There is no denying that this is a great way to bring order, structure and serenity into your home. "Who doesn't want to live in a beautiful, ordered home? It's also about showing respect and appreciation for an asset that you work very hard for," Sofianos says.
So if everybody is talking about it, what's so great about it and how can you make it work for you in your home. "The first thing to understand is that minimalism and the Konmari method is not about getting rid of 75% of your possession, or living in a colourless, sparsely furnished space without window covers," Sofianos jokes.
"Minimalism is a lifestyle choice. It's a way of living that seeks to constantly eliminate the things that you don't need, don't use and that simply doesn't spark joy.
Can a pair of kitchen scissors spark joy?
The short answer is "probably not" but while a pair of scissors might not spark joy, per se, a pair of scissors that are blunt or broken can cause a lot of frustration, which suggests by default that a decent, functioning pair of scissors can in fact spark joy.
While the example of the scissors might be taking the "spark joy" movement a tad too far, the point is really just to demonstrate that the point of minimalism is to only have things that are either useful or beautiful in our homes.
Short of tossing everything, where do I start?
Very simply by being mindful and intentional.Mindfulness is something of a buzzword at the moment, but it simply means being intentional about the things you do and allow in your home.
In some cases this may start with a large-scale clean and toss (by category, of course!), and in other cases it might simply mean a mindshift, a change in the way you think about the things you bring into your home, or choose to keep in your home.
Take a moment
Kondo's method and approach recognises that many people find parting with their possessions to be particularly difficult. "For so many of us our possessions represents so much of what we value, what we're willing to work for and what we aspire to be, but this is exactly Kondo's point. In this process we also allow a lot of other things, things that don't necessarily form part of that vision, to accumulate in our homes and to clutter not just our rooms but also our headspace," XX believes.
The practical pleasures
If one delves deeper into the minimalist way of way, you're likely to be confronted with some deep-seated attitudes towards money, possessions, lifestyle and more, but on a practical level there are countless benefits to this of way.

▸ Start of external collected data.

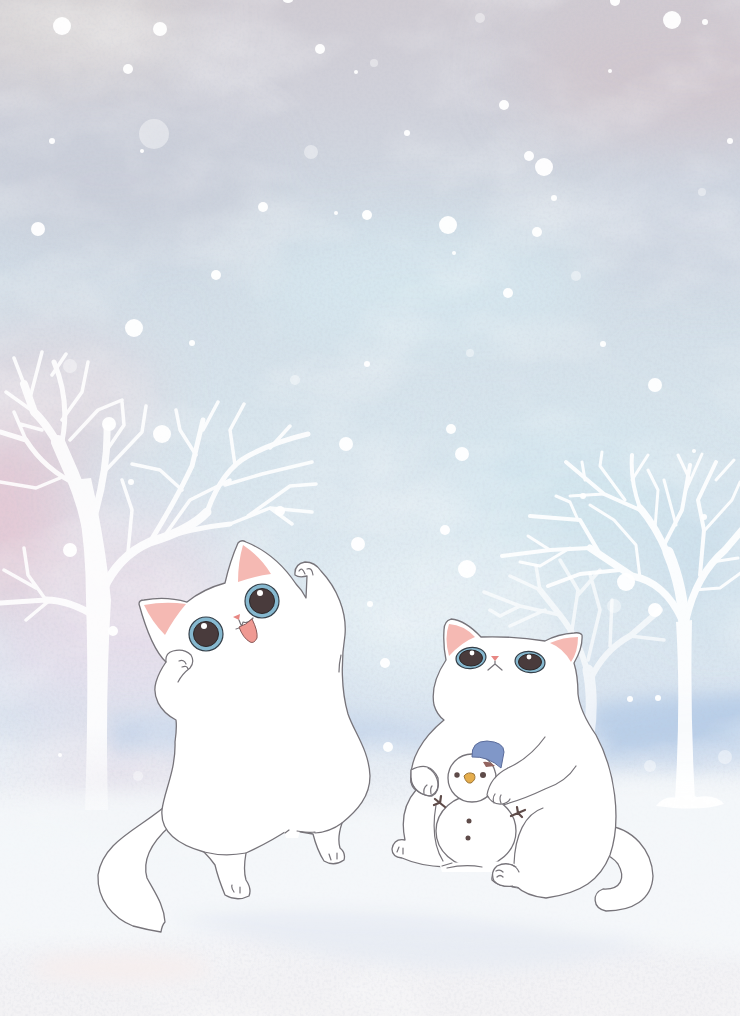
<!DOCTYPE html>
<html lang="en">
<head>
<meta charset="utf-8">
<title>Two white cats in the snow</title>
<style>
:root{--snow:#fff;--line:#77747a;--ear:#f5b9b3;--iris:#86b8cf;--pupil:#493b3c;--rim:#36404a;--hat:#8097c8;--nose:#e5ad4c;--twig:#5e4b49}
html,body{margin:0;width:740px;height:1016px;overflow:hidden;background:#dfe7ef}
svg{display:block}
.tree{fill:none;stroke:var(--snow);stroke-linecap:round;stroke-linejoin:round}
.fur{fill:var(--snow);stroke:var(--line);stroke-width:1.3;stroke-linejoin:round;stroke-linecap:round}
.line{fill:none;stroke:var(--line);stroke-width:1.2;stroke-linecap:round;stroke-linejoin:round}
.ear{fill:var(--ear)}
.iris{fill:var(--iris);stroke:var(--rim);stroke-width:1.2}
.pupil{fill:var(--pupil);stroke:#2b2628;stroke-width:1}
.shine,.flakes{fill:var(--snow)}
.twig{fill:none;stroke:var(--twig);stroke-width:2.2;stroke-linecap:round}
</style>
</head>
<body>
<svg width="740" height="1016" viewBox="0 0 740 1016" role="img" aria-label="Two white cats and a snowman under a snowy watercolour sky">
<defs>
<linearGradient id="sky" x1="0" y1="0" x2="0" y2="1">
<stop offset="0" stop-color="#d0ccd3"/><stop offset=".1" stop-color="#d0d1da"/><stop offset=".22" stop-color="#d0dae4"/><stop offset=".42" stop-color="#d8e5ed"/><stop offset=".6" stop-color="#dde9f1"/><stop offset=".7" stop-color="#d8e3ef"/><stop offset=".78" stop-color="#edf1f6"/><stop offset=".88" stop-color="#f2f3f7"/><stop offset="1" stop-color="#f3f2f4"/>
</linearGradient>
<linearGradient id="trunkFade" x1="0" y1="0" x2="0" y2="1"><stop offset=".75" stop-color="#fff"/><stop offset="1" stop-color="#fff" stop-opacity=".4"/></linearGradient>
<filter id="blur" x="-50%" y="-50%" width="200%" height="200%"><feGaussianBlur stdDeviation="32"/></filter>
<filter id="soft" x="-50%" y="-50%" width="200%" height="200%"><feGaussianBlur stdDeviation="9"/></filter>
<filter id="wash" x="0" y="0" width="100%" height="100%"><feTurbulence type="fractalNoise" baseFrequency=".007 .011" numOctaves="5" seed="8"/><feColorMatrix values="0 0 0 0 1  0 0 0 0 1  0 0 0 0 1  2.6 0 0 0 -1.15"/></filter>
<filter id="grain" x="0" y="0" width="100%" height="100%"><feTurbulence type="fractalNoise" baseFrequency=".35" numOctaves="2" seed="3"/><feColorMatrix values="0 0 0 0 .5  0 0 0 0 .53  0 0 0 0 .62  1.4 0 0 0 -.6"/></filter>
</defs>

<g id="background">
<rect width="740" height="1016" fill="url(#sky)"/>
<g filter="url(#blur)">
<ellipse cx="60" cy="20" rx="130" ry="50" fill="#d9d5d5"/>
<ellipse cx="680" cy="70" rx="160" ry="70" fill="#d0c8cf"/>
<ellipse cx="110" cy="180" rx="150" ry="60" fill="#c9ccd8" opacity=".8"/>
<ellipse cx="700" cy="220" rx="120" ry="60" fill="#cfd6e1"/>
<ellipse cx="420" cy="290" rx="170" ry="60" fill="#d6e6ee"/>
<ellipse cx="40" cy="400" rx="120" ry="70" fill="#ddd8e0"/>
<ellipse cx="0" cy="520" rx="75" ry="90" fill="#e2c9d5"/>
<ellipse cx="130" cy="600" rx="100" ry="90" fill="#e4dde7"/>
<ellipse cx="570" cy="500" rx="130" ry="80" fill="#d3e5ee"/>
<ellipse cx="720" cy="560" rx="60" ry="70" fill="#ccdfeb"/>
<ellipse cx="430" cy="610" rx="110" ry="70" fill="#e5eff4"/>
<ellipse cx="130" cy="660" rx="160" ry="36" fill="#e6deeb"/>
<ellipse cx="120" cy="765" rx="100" ry="30" fill="#e6e0ea"/>
</g>
<g filter="url(#soft)">
<path d="M110 716 Q260 702 420 722 T760 688 V766 Q640 780 520 760 T110 752Z" fill="#c3d5ea" opacity=".7"/>
<path d="M590 705 Q680 690 760 695 V752 Q680 742 600 758Z" fill="#b4cbe7" opacity=".75"/>
</g>
<rect width="740" height="1016" filter="url(#wash)" opacity=".3"/>
<rect width="740" height="1016" filter="url(#grain)" opacity=".22"/>
<g filter="url(#soft)">
<path d="M-30 808 Q100 782 240 800 T500 792 T770 790 V960 Q400 920 -30 950Z" fill="#f6f8fa" opacity=".8"/>
<path d="M170 918 Q330 900 520 925 T640 950 Q480 985 330 955 T170 918Z" fill="#e6ebf3" opacity=".8"/>
<ellipse cx="120" cy="968" rx="90" ry="14" fill="#f5eeee"/>
</g>
</g>

<g id="left-tree" class="tree" opacity=".88">
<path d="M85 810 Q89 690 86 600 Q86 530 72 480 L91 478 Q105 540 111 600 Q105 700 108 810Z" fill="url(#trunkFade)" stroke="none"/>
<path stroke-width="14" d="M95 590 Q96 530 72 474 L58 442"/>
<path stroke-width="8" d="M64 455 Q48 425 34 412 L24 384"/>
<path stroke-width="9" d="M103 590 Q118 556 150 542 Q190 530 207 512"/>
<path stroke-width="7" d="M98 618 Q70 600 46 600 M93 520 Q108 470 107 428"/>
<path stroke-width="5" d="M207 512 Q222 470 248 456 T308 434 M150 542 Q190 528 230 524 M60 450 Q72 405 54 362 M46 600 L0 603 M150 542 Q176 500 192 466 L203 420 M78 485 Q45 470 26 440 L0 432"/>
<path stroke-width="3.5" d="M24 384 L14 358 M34 412 L6 392 M30 398 L42 352 M62 420 L82 392 L88 362 M70 440 L98 410 L122 400 M107 450 L124 425 L122 402 M106 470 L142 432 L146 406 M230 524 L270 508 L312 512 M248 516 L290 486 L316 484 M225 485 L262 474 L312 462 M235 465 L230 430 L244 404 M196 455 L180 430 L176 410 M203 430 L218 402 M182 490 L160 470 L132 464 M270 448 L290 426 M46 600 L28 575 L24 548 M36 588 L4 570 M50 600 L26 620 M60 478 L36 488 L0 482 M26 440 L14 412 M128 552 L132 510 L122 480 M165 535 L190 500 L230 480 M52 375 L66 354 M270 508 L292 524 M42 430 L20 424"/>
</g>

<g id="right-trees" class="tree">
<g opacity=".65">
<path stroke-width="11" d="M589 735 Q594 700 588 670"/>
<path stroke-width="6" d="M588 675 Q580 640 560 615 L540 590 M590 680 Q604 650 630 636 L660 610"/>
<path stroke-width="3.5" d="M560 615 L520 606 L484 592 M545 610 L510 626 M572 630 L578 590 L560 560 M588 660 L600 610 L590 574 M610 646 L612 600 M630 636 L664 640 M540 590 L510 576 M520 606 L500 616 L490 610 M540 590 L536 566 M578 595 L600 570"/>
</g>
<g opacity=".9">
<path fill="#fff" stroke="none" d="M675 800 Q681 700 676 622 L692 620 Q690 710 695 800Z"/>
<path stroke-width="11" d="M684 630 Q684 590 668 552"/>
<path stroke-width="7" d="M682 620 Q665 582 632 576 L590 548 M668 555 Q655 525 640 508 M686 620 Q696 575 725 550 L742 530"/>
<path stroke-width="4" d="M640 508 Q630 480 632 455 M590 548 L550 550 L502 556 M640 510 L604 494 L566 462 M664 545 L682 510 L690 465 M700 575 L704 530 L698 500 L716 462 M620 570 L580 574 L548 586 M600 554 L580 520 L530 516"/>
<path stroke-width="3" d="M632 480 L648 455 M625 500 L600 466 L602 452 M604 494 L570 496 M585 480 L582 462 M655 528 L658 490 L648 470 M686 490 L702 454 M676 525 L664 480 M712 562 L738 558 M705 530 L732 500 L740 482 M550 550 L528 536 M570 548 L540 566 L520 562 M640 578 L636 545 L614 520 M694 590 L720 588 L742 572 M614 520 L590 505 M716 480 L734 460 M578 520 L570 502 L556 496 M690 480 L678 455"/>
</g>
<path fill="#fff" stroke="none" opacity=".9" d="M656 806 Q664 795 678 798 Q688 792 697 797 Q716 794 724 804 Q700 812 656 806Z"/>
</g>

<g id="snowfall" class="flakes">
<g opacity=".95">
<circle cx="62" cy="26" r="9"/><circle cx="160" cy="29" r="7"/><circle cx="128" cy="69" r="5"/><circle cx="320" cy="49" r="5"/><circle cx="672" cy="20" r="9"/><circle cx="504" cy="105" r="5"/><circle cx="529" cy="156" r="5"/><circle cx="544" cy="167" r="9"/><circle cx="448" cy="225" r="9"/><circle cx="537" cy="232" r="5"/><circle cx="38" cy="229" r="7"/><circle cx="263" cy="207" r="5"/><circle cx="367" cy="215" r="5"/><circle cx="216" cy="275" r="5"/><circle cx="134" cy="328" r="9"/><circle cx="508" cy="293" r="5"/><circle cx="655" cy="385" r="7"/><circle cx="109" cy="424" r="7"/><circle cx="162" cy="434" r="9"/><circle cx="346" cy="444" r="7"/><circle cx="451" cy="429" r="5"/><circle cx="462" cy="454" r="7"/><circle cx="467" cy="569" r="9"/><circle cx="358" cy="544" r="7"/><circle cx="70" cy="550" r="7"/><circle cx="280" cy="511" r="5"/><circle cx="626" cy="582" r="9"/><circle cx="655" cy="610" r="7"/><circle cx="385" cy="663" r="5"/><circle cx="388" cy="747" r="5"/><circle cx="445" cy="530" r="5"/><circle cx="113" cy="631" r="5"/>
<circle cx="52" cy="141" r="3"/><circle cx="407" cy="133" r="3"/><circle cx="554" cy="198" r="3"/><circle cx="192" cy="343" r="3"/><circle cx="367" cy="364" r="3"/><circle cx="603" cy="344" r="3"/><circle cx="730" cy="141" r="3"/><circle cx="705" cy="22" r="3"/><circle cx="142" cy="151" r="2"/><circle cx="454" cy="253" r="2"/><circle cx="610" cy="71" r="2"/><circle cx="336" cy="213" r="2"/><circle cx="131" cy="482" r="3"/><circle cx="704" cy="517" r="3"/><circle cx="658" cy="698" r="3"/><circle cx="630" cy="699" r="3"/><circle cx="60" cy="755" r="2"/><circle cx="583" cy="496" r="3"/><circle cx="370" cy="604" r="3"/><circle cx="356" cy="72" r="2"/><circle cx="694" cy="451" r="2"/>
<ellipse cx="288" cy="0" rx="5" ry="3"/><ellipse cx="615" cy="1" rx="5" ry="5"/>
</g>
<g opacity=".4"><circle cx="154" cy="134" r="15"/><circle cx="311" cy="152" r="7"/><circle cx="480" cy="18" r="5"/><circle cx="70" cy="366" r="7"/><circle cx="295" cy="380" r="5"/><circle cx="576" cy="276" r="5"/><circle cx="470" cy="353" r="4"/><circle cx="374" cy="63" r="4"/><circle cx="614" cy="606" r="7"/><circle cx="725" cy="757" r="7"/><circle cx="138" cy="776" r="5"/><circle cx="702" cy="192" r="4"/><circle cx="650" cy="766" r="6"/></g>
</g>

<g id="waving-cat">
<path class="fur" d="M170 802 C142 828 103 840 98 875 C97 900 113 918 133 926 Q148 930 161 932 Q162 925 165 922 C164 905 155 893 147 878 C142 860 152 842 170 826Z"/>
<path class="fur" d="M139 604 Q139 600 144 600 Q166 596 187 602 Q203 589 225 583 Q230 561 238 543 Q241 539 246 542 Q276 554 296 584 Q302 590 306 598 L307 576 Q299 578 295 575 Q294 564 305 562 Q315 562 321 571 C337 588 347 612 345 635 C341 660 341 690 348 714 C354 732 369 750 370 776 C370 796 358 810 342 823 Q337 838 340 848 Q346 853 344 860 Q334 867 324 861 Q317 850 313 834 Q302 832 288 830 Q270 842 246 853 Q243 870 246 880 Q252 889 249 896 Q237 902 225 895 Q218 878 215 865 Q210 858 204 852 C179 845 160 832 162 810 C164 792 176 770 175 742 Q177 728 176 720 C159 711 152 696 156 682 Q159 672 166 662 Q151 648 139 604Z"/>
<path fill="#fff" d="M282 824 L302 824 L298 838 L286 838Z"/>
<path class="line" d="M285 833 L289 830 M297 831 Q308 833 315 832 M204 852 Q224 857 246 853 M342 823 Q330 832 315 833"/>
<path class="line" d="M299 571 Q302 566 305 574 M307 569 Q312 567 313 575 M234 892 Q231 888 232 885 M240 893 V887 M331 860 L329 854 M337 859 V853"/>
<path class="line" d="M166 662 Q165 653 173 651 Q184 648 191 655 Q195 662 190 668 Q182 674 178 682 M179 661 Q184 659 186 664 M182 667 Q187 665 188 669 M341 655 Q339 664 339 672"/>
<path class="ear" d="M144 605 Q165 601 186 604 Q174 618 165 635 Q152 622 144 605Z"/>
<path class="ear" d="M243 545 Q261 557 271 574 Q255 576 238 582 Q238 562 243 545Z"/>
<g id="round-eye"><circle class="iris" cx="206" cy="634" r="17"/><circle class="pupil" cx="206" cy="634" r="12.5"/><circle class="shine" cx="204" cy="626" r="3"/></g>
<use href="#round-eye" x="56" y="-33"/>
<path d="M233 617 L240 614 L239 620Z" fill="#e78783"/>
<path class="line" d="M239 620 L241 625 M236 629 Q242 628 243 622 Q248 624 253 618"/>
<path d="M239 627 Q246 625 252 619 Q258 631 257 638 Q254 644 250 642 Q243 638 239 627Z" fill="#ef9992" stroke="#8a5a59"/>
</g>

<g id="sitting-cat">
<path class="fur" d="M604 825 C634 828 652 851 653 876 C652 900 632 911 606 911 C592 908 592 893 603 889 C621 890 626 878 618 864 Q612 856 600 852Z"/>
<path class="fur" d="M416 790 C402 806 402 826 405 840 Q394 838 392 849 Q392 857 402 858 Q420 866 445 867 L500 866 Q491 871 492 880 Q500 888 516 886 Q526 896 546 898 C582 893 600 880 610 855 C622 820 615 770 596 735 Q580 712 578 694 Q578 676 574 663 Q583 648 582 635 Q580 632 574 633 Q558 634 545 641 Q515 636 481 637 Q465 620 451 619 Q444 621 444 630 Q443 646 446 660 Q430 684 434 705 Q437 715 444 720 C422 738 409 760 411 782 Q412 788 416 790Z"/>
<path class="ear" d="M449 624 Q464 625 475 637 Q462 642 449 656 Q444 638 449 624Z"/>
<path class="ear" d="M550 643 Q563 637 578 637 Q578 652 571 662 Q563 648 550 643Z"/>
<g id="oval-eye"><ellipse class="iris" cx="471" cy="658" rx="15" ry="10.5" transform="rotate(-7 471 658)"/><ellipse class="pupil" cx="471" cy="658" rx="11.5" ry="8"/><circle class="shine" cx="472" cy="653" r="2.4"/></g>
<use href="#oval-eye" transform="translate(1001 4) scale(-1 1)"/>
<path d="M491 656 L499 656 L495 661Z" fill="#e78783"/>
<path class="line" d="M495 661 V664 L488 670 M495 664 L502 670"/>
<path class="line" d="M545 737 Q530 758 508 768 M576 766 Q566 782 545 789 Q522 800 502 805 M543 808 C525 814 515 835 514 864 M397 852 L399 847 M403 854 V848 M443 861 Q430 840 436 805"/>
</g>

<g id="snowman">
<ellipse class="fur" cx="476" cy="831" rx="40" ry="36"/>
<path d="M440 866 Q475 856 515 864 L510 872 H442Z" fill="#fff"/>
<path class="line" d="M442 866 L452 863 M447 868 Q465 864 482 867"/>
<circle class="fur" cx="472" cy="778" r="24"/>
<path d="M472 757 Q471 741 487 741 Q504 742 504 752 L501 768 Q488 756 472 757Z" fill="var(--hat)" stroke="#5b6c9b"/>
<path d="M483 762 Q490 761 495 766 L486 767Z" fill="#93645f"/>
<circle cx="457" cy="775" r="2.7" fill="var(--twig)"/><circle cx="483" cy="775" r="3" fill="var(--twig)"/>
<path d="M464 776 Q468 771 474 774 Q477 779 471 783 Q466 784 464 776Z" fill="var(--nose)" stroke="#9c7434"/>
<circle cx="469" cy="821" r="2.5" fill="var(--twig)"/><circle cx="468" cy="838" r="2.5" fill="var(--twig)"/>
<path class="twig" d="M445 807 L435 799 M440 803 L441 796 M439 803 L434 805 M511 816 L525 810 M518 813 L517 807 M518 813 L522 817"/>
</g>

<g id="sitting-cat-paws">
<path class="fur" stroke="none" d="M411 770 Q430 760 438 778 Q440 792 432 796 Q418 796 411 782Z"/>
<path class="line" d="M411 778 Q413 794 430 796 Q441 791 437 779 Q434 771 428 768 M424 794 Q423 788 427 785 M431 794 Q430 788 432 786"/>
<path fill="#fff" d="M508 768 Q490 778 488 796 Q494 806 504 804 L530 794 L530 770Z"/>
<path class="line" d="M508 768 Q490 777 487 795 Q492 805 502 804 Q508 803 510 799 M494 803 Q492 798 495 794 M501 803 Q499 798 501 795"/>
<path class="fur" d="M516 886 Q500 888 494 881 Q490 872 497 866 Q507 861 516 867 L520 880Z"/>
<path fill="#fff" d="M513 867 L526 866 L526 888 L513 886Z"/>
<path class="line" d="M512 865 Q517 867 519 872 M512 887 L518 888 M497 877 Q500 874 503 877 M496 871 Q500 869 503 872"/>
</g>
</svg>
</body>
</html>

"The less you have the less you have to worry about, and the less you have to clean and organise and arrange," Sofianos explains. It's almost impossible to explain to somebody how much headspace our possessions take up until we choose to discard them if they don't serve us anymore, but once you part with those things you'll feel lighter thanks to the metaphorical load that has been lifted.
An easy way to start is simply to be more strict about the things you bring into your home. And to consider getting rid of everything you haven't used in the past six months.
"Minimalism is about having the space and the time to enjoy and appreciate the things you love and value, and doing in surroundings that please, pleasure and calm you!" Sofianos concludes.